Bell Shakespeare's production, under the masterful direction of Anne-Louise Sarks, doesn't pull any punches. The actors are on stage and in view the whole time, the action moves continuously and the characters are both likeable and detestable. There can be a trap with this work to end up in the telling with a leaning towards either the Jews or the Christians – but the true credit of this production is that the actions of both are incredibly ugly. Mitchell Butel's performance as Shylock is nuanced and on point. He suffers the abuse and discrimination with a considered approach, and at the core of the hardened businessman you see a loving father who struggles with the desire to rage. When he reaches his tipping point, as vile as his actions are, there is a macabre understanding of why. The courtroom scene in this production is riveting. It was the highpoint of the evening. It left the audience grappling with the desire for Antonio to not lose his life, while also understanding Shylock's resolve. It's was pure, great theatre.

Other shout outs must go to the women in this production, Jessica Tovey as Portia, Catherine Davies as Nerissa and Felicity McKay as Jessica, who were incredibly strong in their respective roles. Jessica's final moments in the play were so on point it was heartbreaking. She was crying out for humanity and we needed her to do it.

The sparse, effective set and costume design by Michael Hankin, lighting by Paul Jackson and sound by Max Lyandvert sit perfectly below and around the performance. Not overstated, they're altogether complimentary. It's engaging, it's dynamic and all the elements came together so beautifully in the scene where Shylock realises Jessica has left. It was superb.

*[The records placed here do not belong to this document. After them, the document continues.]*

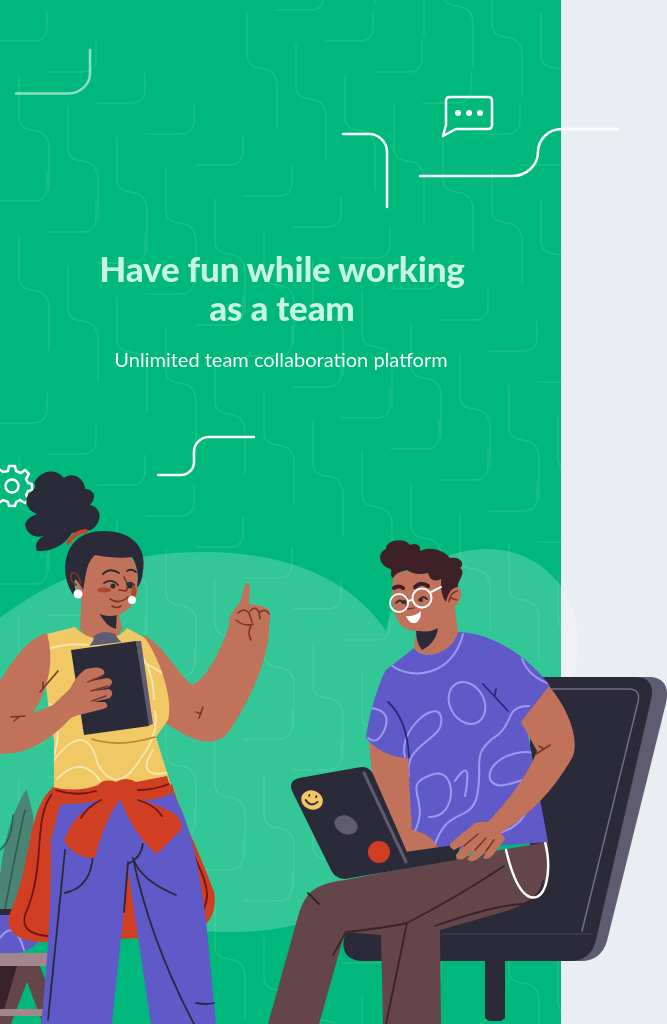
<!DOCTYPE html>
<html lang="en">
<head>
<meta charset="utf-8">
<title>Have fun while working as a team</title>
<style>
:root{--green:#00b87c;--mint:#c8f5e2;--pale:#e9eef2;--skin:#c0725a;--crease:#7d3423;--ink:#2b2a38;--steel:#5f5c72;--hair:#3d2127;--yellow:#f0c864;--orange:#d13f22;--purple:#605ac9;--brown:#64464a;--white:#fff}
*{box-sizing:border-box;margin:0}
html,body{width:667px;height:1024px;overflow:hidden}
.poster{position:relative;width:667px;height:1024px;background:var(--pale);overflow:hidden;font-family:Lato,"Open Sans",sans-serif;text-align:center}
.panel{position:absolute;inset:0 106px 0 0;background:var(--green)}
.scene{position:absolute;inset:0;width:667px;height:1024px}
.intro{position:absolute;left:0;top:249px;width:564px}
h1{font-size:35px;line-height:39px;font-weight:800;letter-spacing:-.2px;color:var(--mint)}
.intro p{width:562px;margin-top:20px;font-size:20px;line-height:24px;color:var(--white)}
.line{fill:none;stroke-linecap:round;stroke-linejoin:round}
.white{stroke:var(--white);stroke-width:2.5}
.fold{stroke:var(--crease);stroke-width:1.6}
.seam{stroke:var(--ink);stroke-width:1.8}
.skin{fill:var(--skin)}.ink{fill:var(--ink)}.steel{fill:var(--steel)}.hair{fill:var(--hair)}.yellow{fill:var(--yellow)}.orange{fill:var(--orange)}.purple{fill:var(--purple)}.brown{fill:var(--brown)}
</style>
</head>
<body>
<main class="poster">
<div class="panel"></div>
<svg class="scene" viewBox="0 0 667 1024" aria-hidden="true">
<defs>
<clipPath id="panel-area"><rect width="561" height="1024"/></clipPath>
<g id="circuit"><path d="M19 75v42q0 12 14 13q16 2 16 18v42M-1 41h34q14 0 14-14v-16"/></g>
<g id="circuit-pair"><use href="#circuit"/><use href="#circuit" x="49" y="31"/></g>
<g id="circuit-four"><use href="#circuit-pair"/><use href="#circuit-pair" x="98" y="62"/></g>
<g id="circuit-strip"><use href="#circuit-four"/><use href="#circuit-four" x="196" y="124"/><use href="#circuit-four" x="392" y="248"/></g>
<clipPath id="tank-shape"><path id="tank" d="M47 634L75 627C91 644 117 642 127 628L145 638C158 656 174 697 168 720L156 737L171 785L54 793V740C47 704 42 663 47 634Z"/></clipPath>
<clipPath id="tee-shape"><path id="tee" d="M414 648C421 660 448 657 457 632C491 632 528 656 550 686L526 724L548 842L413 852L408 758C391 758 375 749 366 738C370 709 380 680 386 670Z"/></clipPath>
</defs>

<g id="background-circuits" clip-path="url(#panel-area)" class="line" stroke="#fff" stroke-opacity=".1" stroke-width="1.5">
<use href="#circuit-strip" x="228" y="-248"/><use href="#circuit-strip" x="228" y="-62"/><use href="#circuit-strip"/><use href="#circuit-strip" y="160"/><use href="#circuit-strip" y="382"/><use href="#circuit-strip" y="543"/><use href="#circuit-strip" y="705"/>
</g>
<g id="light-blob" fill="#fff" opacity=".2"><path d="M0 618C58 574 121 552 205 552C289 552 353 581 386 631C395 583 434 549 487 549C540 549 578 590 578 642C578 720 520 780 433 790C418 872 340 932 235 932C125 932 60 918 0 872Z"/></g>

<g id="accent-lines" class="line white">
<path d="M16 93.500h52a22 20 0 0 0 22-20V50" opacity=".55"/>
<path d="M343 134h26a18 18 0 0 1 18 18v55M420 176h92a26 24 0 0 0 26-24a24 23 0 0 1 24-23h56M158 475h23a13 13 0 0 0 13-13v-10a15 15 0 0 1 15-15h45"/>
</g>
<g id="chat-bubble"><path class="line white" d="M450 97h38q4 0 4 4v24q0 4-4 4h-32l-13 7l3-11v-24q0-4 4-4Z"/><g fill="#fff"><circle cx="458" cy="113" r="3"/><circle cx="469" cy="113" r="3"/><circle cx="480" cy="113" r="3"/></g></g>
<g id="gear" class="line white" transform="translate(12 486)"><circle r="6.500"/><path d="M-4-15l1-5h6l1 5l5 2l4-3l4 4l-3 5l2 4l4 1v6l-4 1l-2 4l3 4l-4 4l-5-3l-4 2l-1 4h-6l-1-4l-5-2l-4 3l-4-4l3-4l-2-5l-5-1v-6l5-1l2-4l-3-5l4-4l4 3Z"/></g>

<g id="plant">
<path fill="#4b8473" d="M0 915C-4 865 10 812 27 789C29 806 39 818 30 840C39 851 29 861 26 874C26 892 18 912 10 922Z"/><path class="line" stroke="#295d50" stroke-width="1.500" d="M4 914Q16 850 25 810M0 850Q12 840 13 815"/>
<path class="purple" d="M0 912H51C48 938 33 956 0 955Z"/><path class="ink" d="M0 909h52v6H0Z"/><path class="line" stroke="#9f98f2" stroke-width="2" d="M0 938Q15 918 24 950M19 915Q26 929 38 941"/>
<path class="brown" d="M0 966h40l22 58H43l-16-42l-16 42H0Z"/><path fill="#39232a" d="M0 966h17L4 1010H0Z"/><path fill="#a2868b" d="M0 953h60v13H0ZM0 1009h55v7H0Z"/>
</g>

<g id="woman">
<path class="ink" d="M72 533C64 546 51 552 37 551C34 545 38 539 44 536C34 539 26 533 25 524C28 517 33 516 37 514C27 511 22 499 31 492C36 488 36 486 34 483C39 472 54 466 64 478C72 471 85 478 85 489C95 490 97 497 90 505C104 508 101 525 91 530Z"/>
<path class="line" stroke="#d13f22" stroke-width="4" d="M68 543Q76 531 86 531"/>
<path class="orange" d="M55 786C26 807 34 859 10 913C2 938 29 947 75 940L183 937C207 931 218 914 214 892C199 850 184 825 172 784Z"/>
<path class="line" stroke="#6f1518" stroke-width="1.800" d="M52 794C32 820 47 866 25 915Q20 934 48 936M180 822C193 857 208 879 207 897Q204 918 187 927"/>
<path class="purple" d="M60 805L171 790C190 820 198 860 206 920L216 1024H151L128 870L112 1024H41Q52 920 51 840Z"/>
<path class="line seam" d="M65 850L48 1020M65 893Q92 887 93 853M133 858Q140 880 176 895M133 858Q150 940 194 1024M143 844Q141 858 128 864M128 862l-4 50M196 1003q10 2 18 0"/>
<path class="skin" d="M82 590L80 628C89 648 115 646 122 629L117 603Z"/><path class="ink" d="M98 611Q109 615 117 611L116 629Q106 627 98 611Z"/>
<path class="skin" d="M143 635C163 643 178 675 192 685C207 679 222 648 230 623L269 627C270 657 249 701 232 727C220 747 200 748 163 721Z"/>
<path class="skin" d="M229 623C228 615 237 607 240 602L245 585Q248 580 250 587L249 604L262 606Q272 609 270 618L267 643Q246 648 229 623Z"/>
<path class="line fold" d="M238 613q6-6 11 0l3 9M250 611q5-6 9 1l1 7M260 612q6-4 9 2M236 620q8 7 17 4M251 626q-4 7 0 14M203 707l-4 11M196 712l5 2"/>
<use href="#tank" class="yellow"/>
<g clip-path="url(#tank-shape)" class="line" stroke="#f9e5ae" stroke-width="2"><path d="M42 651Q95 630 164 674M136 650Q153 665 154 699M50 704Q66 733 49 767Q86 714 98 765Q118 797 141 758Q159 735 155 711M57 779Q82 753 101 782M153 750q-18 28 14 23"/></g>
<path class="line" stroke="#b5852f" stroke-width="1.700" d="M92 739q26 9 63-2"/>
<path class="skin" d="M47 633C27 638 12 662 0 681V754C28 754 48 742 71 718L98 705L78 681L53 705L33 713Q58 673 47 633Z"/>
<path class="line fold" d="M58 671L40 692M43 682v7M11 717l14-1M14 721l5-4"/>
<path class="steel" d="M136 641l5 0l12 83l-6 2Z"/><path class="ink" d="M71 650L136 641L149 726L84 735Z"/><path class="steel" d="M89 646Q94 641 94 636Q103 629 115 634Q120 642 122 642Z"/>
<path class="skin" d="M66 700C70 685 78 674 86 669Q101 665 104 671Q107 675 91 681L107 678Q116 680 109 687L94 691L109 689Q115 692 110 698L94 702L105 702Q111 707 103 709Q84 714 66 718Z"/>
<path class="line fold" d="M88 682l14-6M91 691l17-5M92 701l14-5"/>
<path class="skin" d="M76 568C81 547 132 542 137 569C136 580 141 592 133 603C125 617 107 619 96 612C83 606 72 587 76 568Z"/>
<path class="ink" d="M77 599C58 580 59 531 103 531C134 531 147 549 143 571Q142 583 137 588Q140 569 132 557Q116 559 95 555C85 564 86 578 83 590Q70 565 77 599Z"/>
<circle cx="78" cy="594" r="4.500" fill="#fff"/><circle cx="132" cy="600" r="4" fill="#fff"/>
<path class="line fold" d="M76 585q-8-6-4-12q5-2 9 10M124 577q6 10 2 14l-7-1M110 599q9 6 18-2M112 606q5 3 9 0"/>
<ellipse cx="104" cy="590" rx="7" ry="2.500" fill="#a54934"/><path fill="#a54934" d="M133 585q6 3 2 12l-4-3Z"/>
<path class="line seam" stroke-width="3" d="M103 574q7-7 16-1M127 571q5-3 9 1"/><path class="line seam" d="M104 583q8-5 14 2M127 584q4-3 7 1"/><circle cx="113" cy="586" r="2.500" class="ink"/><circle cx="130" cy="586" r="2.500" class="ink"/>
<path class="orange" d="M52 787Q77 793 98 785Q104 778 116 782Q126 776 136 782L167 776L172 793Q150 804 136 797L163 808Q184 815 181 830L157 854Q135 837 120 799Q105 819 95 858Q78 859 64 842Q70 817 101 799Q76 808 52 800Z"/>
<path class="line" stroke="#6f1518" stroke-width="1.800" d="M56 790Q76 797 96 791M138 790q16 0 31-6M101 800q-14 7-20 18M138 800q17 5 24 16"/>
</g>

<g id="chair">
<path class="steel" d="M535 677H652Q671 680 666 703L607 941Q601 961 581 961H540Z"/>
<path class="ink" d="M530 677H635Q656 677 651 700L596 940Q591 961 570 961H361Q340 959 344 938Q348 925 370 925L530 885Z"/>
<path class="line" stroke="#706d85" stroke-width="1.500" d="M547 689H629Q641 689 638 702L582 931"/><path class="line" stroke="#444254" d="M442 934h150"/>
<path class="ink" d="M485 961h20v57l-4 3h-12l-4-3Z"/>
</g>

<g id="man">
<path class="skin" d="M369 742L410 754L416 828V850L399 854L376 814Z"/>
<path class="brown" d="M310 893Q319 883 345 880L500 850L548 842C553 882 541 901 503 912L440 930L441 1024H383L381 935L345 932L319 1024H268L297 920Q302 900 310 893Z"/>
<path class="line" stroke="#39232a" stroke-width="1.800" d="M308 893l11 11M333 955l13-23Q385 928 407 923Q459 896 504 866M407 923L386 1024M435 926Q494 905 523 904Q540 899 543 881"/>
<path class="line" stroke="#fff" stroke-width="2.500" d="M506 850Q516 892 530 897C547 902 552 869 545 842"/>
<path class="ink" d="M528 723Q541 736 537 758L530 738Z"/>
<use href="#tee" class="purple"/>
<g clip-path="url(#tee-shape)" class="line" stroke="#9f98f2" stroke-width="2">
<path d="M391 665C411 681 453 676 463 634M371 708q23 3 12 25q-7 12-15 5M405 757C397 731 437 698 441 717C446 741 403 742 409 776M414 833C432 799 399 786 431 775C457 764 459 818 429 817M433 850C447 805 466 824 476 800C485 767 470 757 492 739C516 725 503 706 529 706M522 659Q529 677 550 684"/>
<ellipse cx="467" cy="703" rx="17" ry="22" transform="rotate(-30 467 703)"/><path d="M541 755C516 744 482 765 491 781C502 794 519 774 545 780M474 850C476 829 513 842 527 810M455 781q18-27 10 15"/></g>
<path class="line" stroke="#2c2779" stroke-width="1.800" d="M388 702Q407 719 409 757M483 684l25 27M495 695l1-6"/>
<path class="skin" d="M404 828Q431 832 438 848L406 857Z"/>
<path class="skin" d="M549 686C570 711 580 742 572 758C551 795 523 821 493 837L485 825C509 800 528 775 537 751L521 722Z"/>
<path class="line fold" d="M550 745l-14 9M539 746l5 3"/>
<path class="ink" d="M338 878L405 852L461 844L456 860L345 879Z"/>
<path class="ink" d="M299 778L361 767Q369 766 373 774L410 859L346 878Q336 880 331 870L293 793Q287 781 299 778Z"/>
<path class="line" stroke="#5f5c72" stroke-width="3" d="M364 773L406 862"/>
<g id="smile-sticker" transform="rotate(18 312 800)"><ellipse cx="312" cy="800" rx="11" ry="9.500" class="yellow"/><path class="line seam" d="M306 802q7 6 12-2M308 796v1M315 795v1"/></g>
<ellipse cx="346" cy="825" rx="12" ry="9" transform="rotate(25 346 825)" class="steel"/>
<circle id="round-sticker" cx="379" cy="852" r="11" class="orange"/>
<path class="skin" d="M498 828Q492 819 475 823L453 841Q446 846 454 850L465 844L456 855Q456 861 463 859L475 850L467 859Q472 864 479 858L488 849L483 858Q487 861 493 855L505 839Z"/>
<path class="line fold" d="M464 846l14-12M475 850l11-12M486 851l8-11"/>
<path class="skin" d="M418 617L414 648C424 661 452 654 458 632L454 603Z"/><path class="ink" d="M416 630Q428 634 438 628Q436 643 422 650Q416 643 416 630Z"/>
<path class="skin" d="M395 573L440 566L448 590C458 581 465 592 459 601Q454 611 446 609C439 627 421 635 406 629C393 622 388 594 395 573Z"/>
<path class="hair" d="M393 578C388 574 395 570 388 568C379 564 377 553 386 549C386 540 404 537 410 545C418 542 421 547 420 551C434 545 446 553 450 558C462 556 465 565 460 568C467 573 457 581 458 587Q449 588 446 602Q440 595 441 579Q431 584 428 573Q415 576 407 570Q396 572 393 578Z"/>
<path class="line fold" d="M449 602q1-9 8-11M451 598l6 2M407 597q-3 8 1 12l6-1"/>
<path class="line" stroke="#3d2127" stroke-width="4" d="M394 588q5-3 9 0M415 587q6-6 13-1"/>
<g class="line" stroke="#fff" stroke-width="2"><circle cx="399" cy="603" r="9"/><circle cx="422" cy="598" r="9.500"/><path d="M408 601l4-1M431 592l10-5"/></g>
<path class="line seam" d="M396 603q4-5 7 0M419 600q4-5 8-1"/><circle cx="404" cy="602" r="2" class="ink"/><circle cx="421" cy="600" r="2" class="ink"/>
<path fill="#fff" d="M406 616Q415 617 421 611Q421 621 415 623Q409 624 406 616Z"/>
</g>
</svg>
<header class="intro">
<h1>Have fun while working<br>as a team</h1>
<p>Unlimited team collaboration platform</p>
</header>
</main>
</body>
</html>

Running until the 30th of July at the Arts Centre, this latest production by Bell Shakespeare is a powerful one. It may be touted as a Rom-Com, but it raises great questions and it gets people talking. Isn't that what our stages should be doing?


Bell Shakespeare presents
The Merchant of Venice
by William Shakespeare

Director Anne-Louise Sarks

Venue: Fairfax Studio | Arts Centre Melbourne
Dates: 19 – 30 July, 2017
Bookings: www.artscentremelbourne.com.au